Resolving six lawsuits against RB Group in the Western District of Virginia and the District of New Jersey under the qui tam provisions of the FCA, the civil settlement alleges that from 2010 through 2014, RB Group directly or through its subsidiaries “(a) promoted the sale and use of Suboxone to physicians who were writing prescriptions without any counseling or psychosocial support and for uses that were unsafe, ineffective, and medically unnecessary; (b) promoted the sale or use of Suboxone to physicians and state Medicaid agencies using false and misleading claims that Suboxone was less susceptible to abuse than other products; and (c) submitted a petition to the Food and Drug Administration on Sept. 25, 2012, claiming that Suboxone Tablet had been discontinued “due to safety concerns” about the tablet formulation of the drug and took other steps to delay the entry of generic competition for Suboxone in order to improperly control pricing of Suboxone, including pricing to federal healthcare programs.” RB Group has agreed to pay $700 million to the federal government and to the states that opted to participate in the agreement.
The criminal investigation alleged that until December 2014, RB Group’s subsidiary, Indivior Inc. engaged in an illicit nationwide scheme to increase prescriptions to Suboxone. According to the indictment, Indivior promoted the “film” version (administered sublingually daily) of Suboxone to physicians, pharmacists, Medicaid administrators, and others as a less-abusable drug, even though such claims have never been established. To resolve these allegations, RB Group has agreed to forfeit $647 million of proceeds and not to manufacture, market or sell controlled substances in the U.S. for three years.
Lastly, RB Group has agreed to pay $50 million to resolve claims that it engaged in unfair methods of competition in violation of the Federal Trade Commission (“FTC”). In the Western District of Virginia, the complaint alleged that there were anticompetitive activities by RB Group that were used to impede competition from generic versions of Suboxone. As a result of the complaint, RB Group no longer manufactures or markets drug products.
This settlement is the largest recovery for an opioid drug in U.S. history. The implications of this settlement highlight the importance of compliance with federal law.

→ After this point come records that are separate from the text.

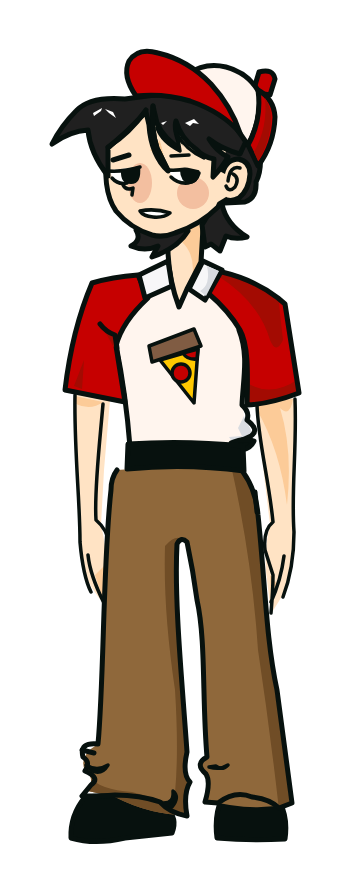
<!DOCTYPE html>
<html lang="en">
<head>
<meta charset="utf-8">
<title>Pizza delivery worker</title>
<style>
:root{--ink:#07110e;--hair:#202020;--red:#c60000;--red-shade:#a30b02;--cream:#fff5ee;--skin:#ffe3c4;--skin-shade:#fccb98;--blush:#f3bfa0;--trouser:#8f683b;--trouser-shade:#704d26;--collar:#f7f7f8;--collar-shade:#d9dce1;--crust:#805c43;--cheese:#ffc800}
html,body{margin:0;background:#fff;overflow:hidden}
svg{display:block;width:352px;height:894px}
.line{stroke:var(--ink);stroke-width:5;stroke-linejoin:round;stroke-linecap:round}
.thin{stroke-width:3.5}
.open{fill:none}
.skin{fill:var(--skin)}.skin-shade{fill:var(--skin-shade)}
.red{fill:var(--red)}.red-shade{fill:var(--red-shade)}
.cream{fill:var(--cream)}
.trouser{fill:var(--trouser)}.trouser-shade{fill:var(--trouser-shade)}
.hair{fill:var(--hair)}.ink{fill:var(--ink)}
.collar{fill:var(--collar)}.collar-shade{fill:var(--collar-shade)}
.blush{fill:var(--blush)}.crust{fill:var(--crust)}.cheese{fill:var(--cheese)}
.white{fill:#fff}
</style>
</head>
<body>
<svg viewBox="0 0 352 894" role="img" aria-label="Drawn young man in a red and white cap, a raglan polo shirt with a pizza slice, brown trousers and black shoes">
<defs>
<clipPath id="trouser-area"><path d="M117 470Q180 464 243 472Q256 490 259 520C265 580 266 640 275 690Q284 750 290 804Q250 812 206 800Q211 785 203 773Q198 765 208 757C202 700 206 640 197 600Q193 560 187 542Q181 536 177 544C174 600 182 680 187 752Q183 772 190 782Q184 792 187 815Q150 815 115 797L88 791Q96 780 85 770Q78 756 98 744C104 670 102 560 112 482Z"/></clipPath>
<clipPath id="right-sleeve-area"><path d="M209 294L222 272Q255 280 278 298L285 304L299 393Q270 404 247 405C248 370 248 344 240 330Q228 310 209 294Z"/></clipPath>
<clipPath id="face-area"><path d="M108 145C104 170 105 195 116 211Q130 228 152 235Q163 238 175 233Q200 225 218 208L226 150L160 105Z"/></clipPath>
</defs>

<g id="arms">
<path class="skin" d="M75 393L110 400L104 470L101 525Q110 560 104 605L92 588Q81 570 80 545Q76 450 75 393Z"/>
<path class="skin-shade" d="M75 396L103 402Q91 411 76 404ZM95 575L104 566V603Z"/>
<path class="line thin open" d="M75 395C74 450 80 500 80 542Q83 576 91 592M103 404C100 440 94 490 96 520Q108 530 109 545Q108 580 105 606M88 555Q90 575 104 603"/>
<path class="skin" d="M256 403L295 398C297 450 291 490 294 535Q292 565 287 588L271 614L267 580Q263 555 270 524Q262 460 256 403Z"/>
<path class="skin-shade" d="M256 404L293 399Q290 418 280 408Q293 450 287 505Q280 450 257 410ZM270 575L278 585L271 610Z"/>
<path class="line thin open" d="M295 399C297 450 291 490 294 532Q294 568 283 597M257 405C258 440 269 480 273 522Q263 530 265 550L273 575Q273 590 271 613M284 556Q281 580 271 602"/>
</g>

<g id="shoes" class="line ink">
<path d="M85 797Q70 815 71 838Q95 845 125 838L172 833Q178 818 166 808L130 795Z"/>
<path d="M222 798Q214 815 217 838Q250 841 285 839Q288 818 280 803L250 790Z"/>
</g>

<g id="trousers">
<g clip-path="url(#trouser-area)">
<path class="trouser" d="M70 460H300V820H70Z"/>
<path class="trouser-shade" d="M232 470Q252 560 258 650Q270 730 279 810H300V460ZM165 546Q179 530 187 545L178 545Q176 600 188 720V815H172Q180 770 175 690Q163 610 165 546ZM88 776Q100 790 132 792L190 808V818H115L80 795Z"/>
</g>
<path class="line open" d="M117 470Q111 478 111 490C103 560 104 680 98 744Q79 742 83 757Q91 762 85 771Q101 778 91 785L82 796Q102 796 115 795Q140 795 160 802Q170 813 187 816Q183 794 190 782Q182 774 187 752C182 680 174 600 177 544Q181 536 187 542Q193 570 197 600C206 640 202 700 207 757Q194 764 206 774Q211 782 205 802L218 803Q235 790 252 797Q270 799 279 808L292 803Q285 750 277 690C266 640 265 580 258 515Q256 490 243 472"/>
<path class="line ink thin" d="M86 765Q97 772 108 765Q102 775 92 771ZM164 803Q174 803 173 791Q180 797 172 807ZM209 767Q221 770 228 765Q222 771 216 766Z"/>
<path class="line open" d="M255 492L257 512M82 750L94 753"/>
</g>

<g id="shirt">
<path class="cream" d="M145 290L206 286Q238 315 243 340C249 370 238 398 246 424L240 446Q185 442 130 447Q125 395 116 345Q118 322 145 290Z"/>
<path class="collar-shade" d="M244 416L238 428L242 436L229 437L235 446H247L254 436Z"/>
<path class="line open" d="M116 345Q126 395 130 447M239 330C249 355 243 380 242 405Q250 412 247 420Q260 430 251 436L238 442"/>
<path class="line ink" d="M231 443Q244 437 254 441Q251 448 242 450Z"/>
<path class="line ink" d="M128 444Q185 440 243 446L244 471Q185 463 127 469Z"/>
<path class="line red" d="M92 283Q112 277 138 275L148 298Q122 322 116 346L125 402Q90 395 65 390Q72 330 92 283Z"/>
<path class="red-shade" d="M101 324L115 340L114 348ZM74 386L84 360L82 389Z"/>
<path class="line open" d="M100 324Q106 332 115 335L117 348"/>
<g clip-path="url(#right-sleeve-area)">
<path class="red" d="M200 265H305V410H200Z"/>
<path class="red-shade" d="M218 276Q259 302 270 340Q276 355 283 340L278 295L240 268ZM246 382Q270 399 300 378V410H245Z"/>
</g>
<path class="line open" d="M222 272Q255 280 278 298L285 304L299 393Q270 404 247 405C248 370 248 344 240 330Q228 310 209 294"/>
</g>

<g id="pizza-slice">
<path class="line cheese thin" d="M160 360L194 403L198 349Z"/>
<path class="line red thin" d="M183 353Q187 360 197 359L198 349Z"/>
<circle class="line red thin" cx="181" cy="373" r="9"/>
<path class="line crust thin" d="M149 346L194 329L201 346L152 362Z"/>
</g>

<g id="neck-and-collar">
<path class="skin" d="M168 234L204 224L201 262L178 306Q170 275 168 234Z"/>
<path class="skin-shade" d="M169 234L203 224V262L192 279Q196 255 182 242Z"/>
<path class="line open" d="M168 242Q167 275 179 307L187 289M203 228L201 262L187 289"/>
<path class="line collar" d="M168 261L139 275L145 298L172 286Z"/>
<path class="line collar" d="M203 261L189 289L205 300L222 270Z"/>
<path class="collar-shade" d="M207 266L219 271L206 296L200 291Q211 285 207 266Z"/>
</g>

<g id="back-hair">
<path class="line hair" d="M136 230Q142 240 131 246Q145 252 158 246L152 257Q178 248 188 231L170 225Z"/>
<path class="line hair" d="M222 204Q226 224 247 237Q235 240 226 236L220 251L211 244L205 247L202 225L214 205Z"/>
<path class="line hair" d="M215 110L256 130Q265 165 256 182Q257 198 245 202L225 203L214 160Z"/>
</g>

<g id="head">
<g clip-path="url(#face-area)">
<path class="skin" d="M95 95H235V245H95Z"/>
<circle class="blush" cx="193" cy="193" r="16"/>
<ellipse class="blush" cx="140" cy="183" rx="12" ry="20"/>
<path class="skin-shade" d="M150 150L162 160L172 175L164 157L160 140Z"/>
</g>
<path class="line open" d="M108 145C104 170 105 195 116 211Q130 228 152 235Q163 238 175 233Q200 225 218 207L222 198"/>
<path class="line skin" d="M222 177Q224 160 238 159Q250 161 250 174Q249 190 239 198Q230 203 223 198"/>
<path class="skin" d="M214 168L225 174L226 197L216 203Z"/>
<path class="line open thin" d="M228 181Q230 165 240 168M233 174Q240 178 235 187Q229 193 226 186"/>
</g>

<g id="face-features">
<path class="white" d="M110 170L140 167Q139 181 127 183Q112 184 110 170ZM169 170L199 166Q201 180 188 184Q172 183 169 170Z"/>
<path class="line open thin" d="M109 171Q124 172 140 167M168 170Q183 171 202 166M112 178Q118 185 127 183M171 177Q178 184 188 183Q197 181 199 173"/>
<path class="ink" d="M121 170L140 166Q142 184 131 184Q120 184 121 170ZM180 170L199 167Q201 183 190 184Q180 182 180 170Z"/>
<path class="line open" d="M113 160L129 155M171 156L189 155" stroke-width="6"/>
<path class="line open thin" d="M123 185Q126 191 133 188L132 195"/>
<path class="line white thin" d="M140 211Q155 208 170 213Q164 218 153 217Q143 216 140 211Z"/>
</g>

<g id="front-hair">
<path class="line hair" d="M52 144Q61 126 76 111Q90 96 125 99L170 93Q210 96 232 120L247 139L240 154Q222 149 209 139Q216 151 228 157Q221 169 213 177L214 159Q203 157 196 149Q181 139 176 121Q173 129 182 150Q163 138 157 123L153 106Q151 130 157 148L168 171Q151 155 149 125L146 112Q128 131 108 148L108 176Q90 153 88 130Q70 131 52 144Z"/>
<path class="skin" d="M157 132Q163 143 180 151L177 137Q183 149 196 155L209 164L207 172L171 164L163 150Z"/>
<path class="line open thin" d="M157 128Q162 142 180 151L177 134Q186 150 204 158M171 156L189 155"/>
<path class="line open" stroke="white" d="M146 110Q130 133 108 147M153 106Q151 130 157 148L168 170"/>
<path class="white" d="M93 113L102 108L101 111L94 116ZM105 109L113 112L116 118L109 113ZM161 123L167 121L163 125ZM185 123L194 119L199 124L193 123L190 126Z"/>
</g>

<g id="cap">
<path class="line red" d="M253 92L259 72Q273 68 275 79L270 95Z"/>
<path class="line cream" d="M188 74Q205 62 226 67Q249 73 260 94Q261 120 248 145L232 122Q216 92 188 74Z"/>
<path class="line red" d="M258 90Q274 99 275 117Q274 145 258 166L248 145Q262 120 258 90Z"/>
<path class="red-shade" d="M265 98Q272 108 271 124Q268 146 258 161L254 152Q268 127 265 98Z"/>
<path class="line red" d="M136 96Q122 76 129 61Q138 47 158 53Q188 60 211 84Q231 106 240 133Q222 112 190 101Q164 93 136 96Z"/>
</g>
</svg>
</body>
</html>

If you have knowledge of fraud being committed against the government, consider speaking with a FCA attorney today to see if you have a viable qui tam case. Josh Borsellino is a Texas attorney who understands the rules and regulations under the FCA. He works on a contingency fee basis meaning that you owe him nothing unless there is a recovery. Call him today at 817.908.9861 or 432.242.7118.